It also takes inspiration from other comics, Doom Patrol being the most obvious. Likewise, Diego is definitely a take on a Batman acolyte sort of persona, and Vanya’s storyline is very similar to The Dark Phoenix saga.
It’s fascinating to watch, yet showcases a problem I’ve had with Umbrella academy since its beginning: the series is utterly aimless. It would seemingly introduce elements for the sake of seeming hip like strange orchestral death cults or a zombie driven Eifel Tower Space Ship, yet did not have an organic fit for these things into the story.
However, much of this style was also omitted from the tv series because it lacked context. Umbrella Academy is a comic about style over substance. And while the show’s iteration is definitely more cohesive, I still think it lacks a sense of direction moving forward.
By the end of the season, I couldn’t help but question what we had accomplished besides taking the viewers along for a wild ride. Like a concert, the series is great for being loud and making momentous statements, with personal story arcs within these in-between moments of rest – yet to what purpose, is a different story.
This isn’t a straightforward TV series. It’s more along the lines of AMC’s Preacher, if you’re into character piece narratives with a plot that doesn’t actually matter. The real story is about the family. The organizations, time travel, and end of the world? Actually, don’t really matter… nor do they make a whole lot of sense moving forward.
Showrunner, Steve Blackman, known from such hits as Altered Carbon, Fargo, and Legion, is a large reason why the adaptation has gone well. Even the musical influence, which I’d assumed had been Gerard Way, were also choices made by Blackman. Though he’s done a great job adapting the material I can see a wall on the horizon soon.
I think the problems of the series are best showcased in the reception to the shows season finale and how it differs from the comic books.
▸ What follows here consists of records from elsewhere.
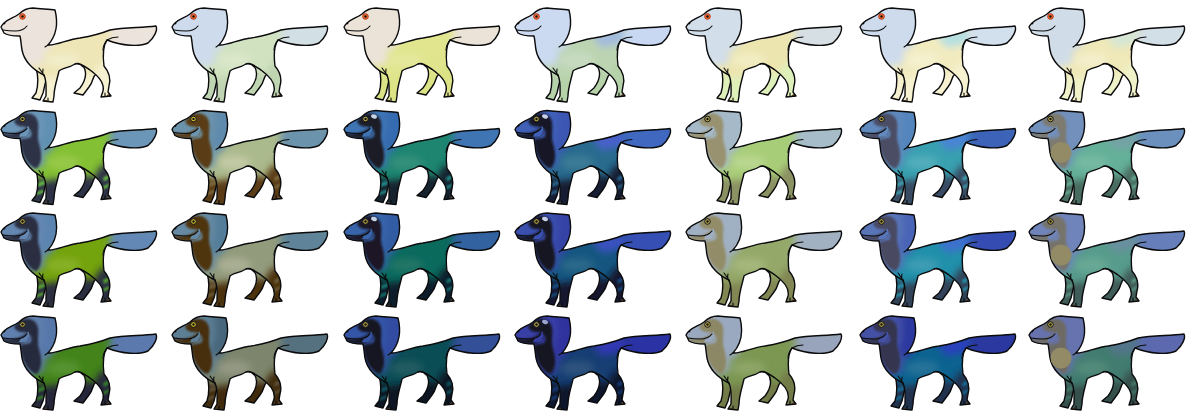
<!DOCTYPE html>
<html lang="en">
<head>
<meta charset="utf-8">
<title>Creature colour variations</title>
<style>
:root { --paper: #fff; --ink: #0b0b0d; --pupil: #111; --claw: #6d4a2c; }
html, body { margin: 0; background: var(--paper); overflow: hidden; }
svg.sheet { display: block; width: 1200px; height: 411px; }
.body { fill: var(--body); }
.head { fill: var(--head); }
.crest { fill: var(--crest, var(--head)); }
.tail { fill: var(--tail, var(--head)); }
.leg { fill: var(--leg); }
.belly { fill: var(--belly, var(--body)); }
.patch { fill: var(--patch, transparent); }
.mask { fill: var(--mask, transparent); }
.cheek { fill: var(--head); }
.spot { fill: var(--spot, transparent); }
.brow { fill: var(--brow, transparent); }
.disc { fill: var(--disc, transparent); }
.eye { fill: var(--eye); stroke: var(--lid); stroke-width: 1; }
.pupil { fill: var(--pupil); }
.claw { fill: var(--claw); }
.line { fill: none; stroke: var(--ink); stroke-width: 1.4; stroke-linecap: round; stroke-linejoin: round; }
.fine { stroke-width: 1.1; }
.pale { --eye: #f0742c; --lid: #b9301c; }
.bright, .medium, .deep { --eye: #b9a944; --lid: #15151c; }
</style>
</head>
<body>
<svg class="sheet" viewBox="0 0 1200 411" role="img" aria-label="Twenty-eight colour variations of a crested, long-tailed creature">
<defs>
  <filter id="soft" x="-50%" y="-50%" width="200%" height="200%"><feGaussianBlur stdDeviation="3.5"/></filter>
  <filter id="slight" x="-30%" y="-30%" width="160%" height="160%"><feGaussianBlur stdDeviation="1"/></filter>
  <path id="outline" d="M1 27C4 20 12 19 19 14C23 10 28 8 33 8C41 9 49 9 55 10C58 22 57 35 48 45C56 46 68 39 80 38C92 36 100 34 110 30C125 27 140 28 156 26C158 30 154 38 148 43C140 47 122 46 107 40C102 47 103 58 104 66C110 73 111 79 109 86L108 92L111 96L101 97L103 91C105 82 97 75 90 70C84 66 79 62 75 64C69 68 62 68 59 71C57 80 54 88 54 96L53 102L43 101L46 96C46 88 47 82 44 75C33 70 24 61 22 50C21 44 21 40 20 36C14 36 8 36 4 33Z"/>
  <path id="far-front" d="M36 68C39 78 38 86 36 93L32 98L40 100L43 93L47 76Z"/>
  <path id="far-hind" d="M82 64C88 72 86 80 80 88L74 93L83 95L89 87C94 81 92 77 96 74Z"/>
  <clipPath id="inside"><use href="#outline"/></clipPath>
  <clipPath id="inside-front"><use href="#far-front"/></clipPath>
  <clipPath id="inside-hind"><use href="#far-hind"/></clipPath>

  <g id="creature">
    <g clip-path="url(#inside-hind)">
      <use href="#far-hind" class="body"/>
      <path class="leg" filter="url(#soft)" d="M70 74H100V100H70Z"/>
    </g>
    <use href="#far-hind" class="line"/>
    <g clip-path="url(#inside-front)">
      <use href="#far-front" class="body"/>
      <path class="leg" filter="url(#soft)" d="M28 76H52V104H28Z"/>
      <path class="spot" filter="url(#slight)" d="M36 81L45 78V82L36 85ZM35 90L44 87V90L35 93Z"/>
    </g>
    <use href="#far-front" class="line"/>
    <g clip-path="url(#inside)">
      <use href="#outline" class="body"/>
      <ellipse class="belly" filter="url(#soft)" cx="63" cy="60" rx="17" ry="7"/>
      <path class="leg" filter="url(#soft)" d="M40 79L62 76V106H40ZM91 78L102 62L116 64V100H96Z"/>
      <path class="patch" filter="url(#soft)" d="M76 34L112 27L114 42L88 48Z"/>
      <path class="tail" filter="url(#soft)" d="M111 22H164V54H108Z"/>
      <path class="head" filter="url(#soft)" d="M-8 2H62V32L46 48L43 64L24 68L12 42L-8 40Z"/>
      <path class="crest" filter="url(#soft)" d="M46 3H63V32L47 51L39 42Q48 24 42 10Z"/>
      <path class="mask" filter="url(#slight)" d="M14 19C20 10 30 8 36 15C41 22 36 31 39 41C43 53 41 63 36 66C26 62 21 50 20 37L30 35C34 30 29 25 24 24Q17 25 14 19Z"/>
      <path class="mask" filter="url(#slight)" d="M1 30Q15 34 27 25L29 31Q20 39 4 34Z"/>
      <path class="cheek" d="M21 30Q27 29 28 23Q31 27 27 33Q24 35 19 34Z"/>
      <ellipse class="brow" cx="31" cy="14" rx="3" ry="2" transform="rotate(20 31 14)"/>
      <path class="spot" filter="url(#slight)" d="M103 75L109 72V76L104 79ZM103 84L109 81V84L103 87Z"/>
      <path class="claw" d="M107 95L111 93V97H107ZM44 100H47V102H43Z"/>
    </g>
    <use href="#outline" class="line"/>
    <circle class="disc" cx="33" cy="50" r="10.5"/>
    <path class="line fine" d="M3 30Q9 31 15 31Q23 31 27 26M4 24L5 23M107 40Q112 37 118 37M39 68L44 75M43 69Q42 73 44 76M75 64Q80 63 83 67M107 40Q103 45 103 50M48 45L45 47M48 98V101M105 93V96"/>
    <circle class="eye" cx="22.5" cy="16.5" r="2.8"/>
    <circle class="pupil" cx="22.5" cy="16.5" r="1.2"/>
  </g>
</defs>

<g class="pale">
  <use href="#creature" x="0" style="--head:#ece4dc;--body:#eee6b6;--leg:#f6f1d2;--belly:#f2edca"/>
  <use href="#creature" x="171" style="--head:#cedbec;--body:#d0e2c0;--leg:#bfd4b0;--tail:#d2dfe4;--belly:#dbe8cb"/>
  <use href="#creature" x="343" style="--head:#ebe3d8;--body:#e0e58e;--leg:#dbe385;--belly:#e5e89b"/>
  <use href="#creature" x="514" style="--head:#cbdaf0;--body:#bdd4b2;--leg:#b5d2a9;--tail:#c8d8f2;--patch:#a3bbdc;--belly:#c8dcc2"/>
  <use href="#creature" x="685" style="--head:#d2dee9;--body:#ece5b0;--leg:#def0b9;--tail:#d6dfe4;--belly:#f2edc4"/>
  <use href="#creature" x="859" style="--head:#cddbed;--body:#f2ebc0;--leg:#f6f1d0;--tail:#d2dfed;--patch:#b6dfe1;--belly:#f5f0cf"/>
  <use href="#creature" x="1028" style="--head:#d0dde9;--body:#efe8b8;--leg:#eff2c8;--tail:#d3dfe6;--patch:#d6e6d4;--belly:#f4efcc"/>
</g>

<g class="bright" transform="translate(0 102.5)">
  <use href="#creature" x="0" style="--head:#6c96b8;--crest:#5f8fb2;--body:#83c033;--leg:#2f3247;--mask:#2f3146;--spot:#63b843;--belly:#98c94a"/>
  <use href="#creature" x="171" style="--head:#6c93ac;--crest:#5f8aac;--body:#abba8d;--leg:#5a3b12;--mask:#5a3d12;--spot:#7d6a3c;--belly:#c2c9a4;--eye:#d8c52c"/>
  <use href="#creature" x="343" style="--head:#3f74b4;--crest:#356bb0;--body:#1d8570;--leg:#14202e;--mask:#1b1a28;--spot:#208a88;--belly:#35907a;--brow:#c5d5e6"/>
  <use href="#creature" x="514" style="--head:#3f60b8;--crest:#3b57b2;--body:#296b8e;--leg:#181d32;--mask:#191726;--spot:#27648c;--tail:#4168c0;--patch:#4961cc;--belly:#3d7c96;--brow:#c7cfea"/>
  <use href="#creature" x="685" style="--head:#a5b9c8;--body:#a8cd78;--leg:#8b9162;--mask:#98926f;--tail:#a6bdc9;--belly:#bad790"/>
  <use href="#creature" x="859" style="--head:#6189bd;--crest:#5285bc;--body:#38a0b0;--leg:#394c62;--mask:#4c4d65;--spot:#3d9cad;--tail:#3e64b8;--patch:#4a84d4;--belly:#52aebb"/>
  <use href="#creature" x="1028" style="--head:#7290bc;--body:#64b098;--leg:#496c61;--mask:#7d7a70;--spot:#66a891;--tail:#6c90be;--patch:#74a3a5;--belly:#77baa3;--disc:#938a66"/>
</g>

<g class="medium" transform="translate(0 205)">
  <use href="#creature" x="0" style="--head:#6588b2;--crest:#5c84b0;--body:#73a30d;--leg:#292d3f;--mask:#2b2d41;--spot:#56a030;--tail:#6488b6;--belly:#87b127"/>
  <use href="#creature" x="171" style="--head:#668aa3;--crest:#527d9a;--body:#929b7c;--leg:#4b3010;--mask:#503611;--spot:#6c5c3a;--tail:#5f8499;--belly:#abb095;--eye:#d8c52c"/>
  <use href="#creature" x="343" style="--head:#3965aa;--crest:#315ca3;--body:#0a6a5c;--leg:#111a29;--mask:#1a1725;--spot:#147370;--tail:#3162a0;--belly:#247666;--brow:#c5d5e6"/>
  <use href="#creature" x="514" style="--head:#3a50ae;--crest:#3543a6;--body:#155680;--leg:#13182d;--mask:#181524;--spot:#174d80;--tail:#344fb4;--patch:#3a51c0;--belly:#2c6989;--brow:#c7cfea"/>
  <use href="#creature" x="685" style="--head:#a0b0c3;--body:#94a969;--leg:#818652;--mask:#938c69;--tail:#a1b1c2;--belly:#a6b77d"/>
  <use href="#creature" x="859" style="--head:#5874b8;--crest:#4a64b6;--body:#2190aa;--leg:#334359;--mask:#484862;--spot:#258fa6;--tail:#364db2;--patch:#3c6fce;--belly:#3c9cb4"/>
  <use href="#creature" x="1028" style="--head:#7084ba;--body:#579c8c;--leg:#415c58;--mask:#76736b;--spot:#599380;--tail:#667fba;--patch:#698f9f;--belly:#69a995;--disc:#938a66"/>
</g>

<g class="deep" transform="translate(0 308)">
  <use href="#creature" x="0" style="--head:#5f7fae;--crest:#5777aa;--body:#43831a;--leg:#25283b;--mask:#282a3d;--spot:#35802c;--tail:#5b79ad;--belly:#579330"/>
  <use href="#creature" x="171" style="--head:#5d7f95;--crest:#47667c;--body:#7d866c;--leg:#402a10;--mask:#472d0d;--spot:#5e5137;--tail:#546f7f;--belly:#949985;--eye:#d8c52c"/>
  <use href="#creature" x="343" style="--head:#3655a6;--crest:#304ba2;--body:#0b4d55;--leg:#0e1424;--mask:#181522;--spot:#0f5361;--tail:#304f98;--belly:#235c62"/>
  <use href="#creature" x="514" style="--head:#373fa5;--crest:#2f329d;--body:#173f73;--leg:#10132b;--mask:#171421;--spot:#173872;--tail:#2c33a4;--patch:#3138b4;--belly:#2e527d;--brow:#9ba4cf"/>
  <use href="#creature" x="685" style="--head:#9aa9c0;--body:#7b9752;--leg:#727a47;--mask:#8c8765;--tail:#97a4bb;--belly:#8ea568"/>
  <use href="#creature" x="859" style="--head:#4451a5;--crest:#2c389f;--body:#0c6390;--leg:#23324d;--mask:#35354f;--spot:#126a93;--tail:#2a389f;--patch:#2c3fbd;--belly:#267299"/>
  <use href="#creature" x="1028" style="--head:#6673ae;--body:#427c70;--leg:#364f4b;--mask:#6d6a63;--spot:#437766;--tail:#5b69ae;--patch:#53748a;--belly:#528b7a;--disc:#938a66"/>
</g>
</svg>
</body>
</html>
It’s not the best episode, however, I think it highlights the show’s biggest shortcoming: that there is no real plan for Gerard Way’s eight-volume series.
Let me also throw this out there: the first issue of Umbrella Academy came out in 2007. The first issue of the third volume just came out in October of 2018. It’s been one season, but The Umbrella Academy has already adopted the first two volumes between Vanya’s saga and Number Five’s story with the organization. The only real written material left… is in this year’s volume three. And while there is an outline moving forward, there’s a universal difference between working with an actual script/produced comic versus dealing with a loosely adapted outline/treatment.
This is not to detract from the series. But there was always that bothered me when Umbrella Academy got the greenlight for the series. It’s a rather incomplete story for an adaption, and we’re already starting to hit Game Of Thrones season eight territory… where we’re almost out of material.